Decide on which of your retail locations you want to pick to apply for a Starbucks license. Starbucks is highly selective regarding locations for licensing stores, so make sure you choose a busy, high-traffic location that is likely to attract many walk-in customers.
Go to the Starbucks website and complete the application for a licensed store. Starbucks does not publicly release its criteria for evaluating applicants for licensed stores. But the large majority of its licensees are in airports, on college and university campuses, or in the outlets of large retail chains such as Safeway, Target, Marriott Hotels and Barnes & Noble. Make sure your proposed location is comparable to these.
Follow up with Starbucks if you have not heard anything regarding your application in a few weeks.

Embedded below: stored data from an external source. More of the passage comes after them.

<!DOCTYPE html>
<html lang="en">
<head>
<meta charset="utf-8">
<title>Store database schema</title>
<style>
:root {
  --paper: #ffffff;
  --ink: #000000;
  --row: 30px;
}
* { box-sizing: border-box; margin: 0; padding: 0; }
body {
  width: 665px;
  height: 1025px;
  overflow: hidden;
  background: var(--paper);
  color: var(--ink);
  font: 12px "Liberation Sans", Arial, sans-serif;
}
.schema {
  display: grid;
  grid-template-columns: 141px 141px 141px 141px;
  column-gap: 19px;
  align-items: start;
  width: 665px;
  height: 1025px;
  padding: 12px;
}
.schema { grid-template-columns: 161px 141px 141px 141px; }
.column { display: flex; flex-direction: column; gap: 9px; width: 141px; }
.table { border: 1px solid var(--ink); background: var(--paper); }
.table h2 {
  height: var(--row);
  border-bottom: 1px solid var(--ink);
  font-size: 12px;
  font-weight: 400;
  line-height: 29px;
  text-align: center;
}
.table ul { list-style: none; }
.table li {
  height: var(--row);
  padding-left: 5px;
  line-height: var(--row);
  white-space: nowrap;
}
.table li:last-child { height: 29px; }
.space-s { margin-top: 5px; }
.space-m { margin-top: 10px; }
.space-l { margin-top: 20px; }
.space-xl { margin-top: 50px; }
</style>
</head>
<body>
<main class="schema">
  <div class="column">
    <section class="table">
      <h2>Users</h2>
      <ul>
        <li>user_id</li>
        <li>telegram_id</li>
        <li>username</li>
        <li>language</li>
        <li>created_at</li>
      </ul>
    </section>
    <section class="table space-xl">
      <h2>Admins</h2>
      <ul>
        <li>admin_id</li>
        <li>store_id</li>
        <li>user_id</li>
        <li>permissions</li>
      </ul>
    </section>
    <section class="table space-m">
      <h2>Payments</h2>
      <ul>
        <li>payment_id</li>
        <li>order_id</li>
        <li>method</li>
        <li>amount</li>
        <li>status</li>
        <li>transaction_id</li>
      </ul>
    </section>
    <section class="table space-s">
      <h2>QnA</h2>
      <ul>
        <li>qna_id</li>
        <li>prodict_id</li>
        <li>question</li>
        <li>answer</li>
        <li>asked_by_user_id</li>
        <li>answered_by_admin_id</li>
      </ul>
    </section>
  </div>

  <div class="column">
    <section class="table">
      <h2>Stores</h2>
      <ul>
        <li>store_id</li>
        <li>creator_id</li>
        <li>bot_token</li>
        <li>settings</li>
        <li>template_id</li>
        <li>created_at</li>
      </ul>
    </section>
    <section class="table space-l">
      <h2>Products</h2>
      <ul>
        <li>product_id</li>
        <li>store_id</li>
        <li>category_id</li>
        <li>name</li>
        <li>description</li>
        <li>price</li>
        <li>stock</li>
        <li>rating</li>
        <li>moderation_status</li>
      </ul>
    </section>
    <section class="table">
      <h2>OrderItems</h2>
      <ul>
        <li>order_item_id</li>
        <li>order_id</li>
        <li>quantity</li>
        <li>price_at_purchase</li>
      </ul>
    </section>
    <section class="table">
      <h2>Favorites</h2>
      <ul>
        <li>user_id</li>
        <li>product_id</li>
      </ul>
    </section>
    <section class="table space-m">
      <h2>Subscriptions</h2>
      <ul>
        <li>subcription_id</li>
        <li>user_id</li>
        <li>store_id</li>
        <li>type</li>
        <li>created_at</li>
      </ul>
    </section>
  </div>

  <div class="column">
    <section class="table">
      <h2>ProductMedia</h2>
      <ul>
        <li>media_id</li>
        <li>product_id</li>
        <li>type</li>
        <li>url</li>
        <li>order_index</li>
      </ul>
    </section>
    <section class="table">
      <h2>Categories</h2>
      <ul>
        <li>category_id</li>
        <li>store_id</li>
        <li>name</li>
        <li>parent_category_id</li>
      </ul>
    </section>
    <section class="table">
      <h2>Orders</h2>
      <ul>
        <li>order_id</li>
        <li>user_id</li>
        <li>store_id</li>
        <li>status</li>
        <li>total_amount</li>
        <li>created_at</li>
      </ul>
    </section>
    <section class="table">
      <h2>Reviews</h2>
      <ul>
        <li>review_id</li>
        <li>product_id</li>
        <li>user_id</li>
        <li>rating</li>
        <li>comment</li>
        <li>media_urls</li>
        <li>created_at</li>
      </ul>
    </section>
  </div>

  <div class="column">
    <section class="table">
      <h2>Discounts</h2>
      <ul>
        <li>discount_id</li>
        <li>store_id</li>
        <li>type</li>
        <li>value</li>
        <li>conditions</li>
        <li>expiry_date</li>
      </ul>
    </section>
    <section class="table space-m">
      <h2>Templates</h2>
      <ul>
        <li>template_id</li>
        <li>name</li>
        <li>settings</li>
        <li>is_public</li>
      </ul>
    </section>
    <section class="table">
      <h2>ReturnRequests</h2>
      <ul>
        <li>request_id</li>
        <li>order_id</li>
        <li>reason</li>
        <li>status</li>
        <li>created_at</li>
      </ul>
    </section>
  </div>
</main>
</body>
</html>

Starbucks does not specify a time frame within which to expect a reply, but it is a good idea to be proactive if you have not heard anything within three or four weeks. Start with a follow-up email message to the "Company Information" link under "Contact Us," and then call if you do not receive a reply within two or three days.
Prepare your personal and business records for a close inspection by Starbucks auditors. A thorough vetting of your personal and business background is part of the Starbucks licensing application process.
- Prepare your personal and business records for a close inspection by Starbucks auditors. A thorough vetting of your personal and business background is part of the Starbucks licensing application process.
Clayton Browne has been writing professionally since 1994. He has written and edited everything from science fiction to semiconductor patents to dissertations in linguistics, having worked for Holt, Rinehart & Winston, Steck-Vaughn and The Psychological Corp. Browne has a Master of Science in linguistic anthropology from the University of Wisconsin-Milwaukee.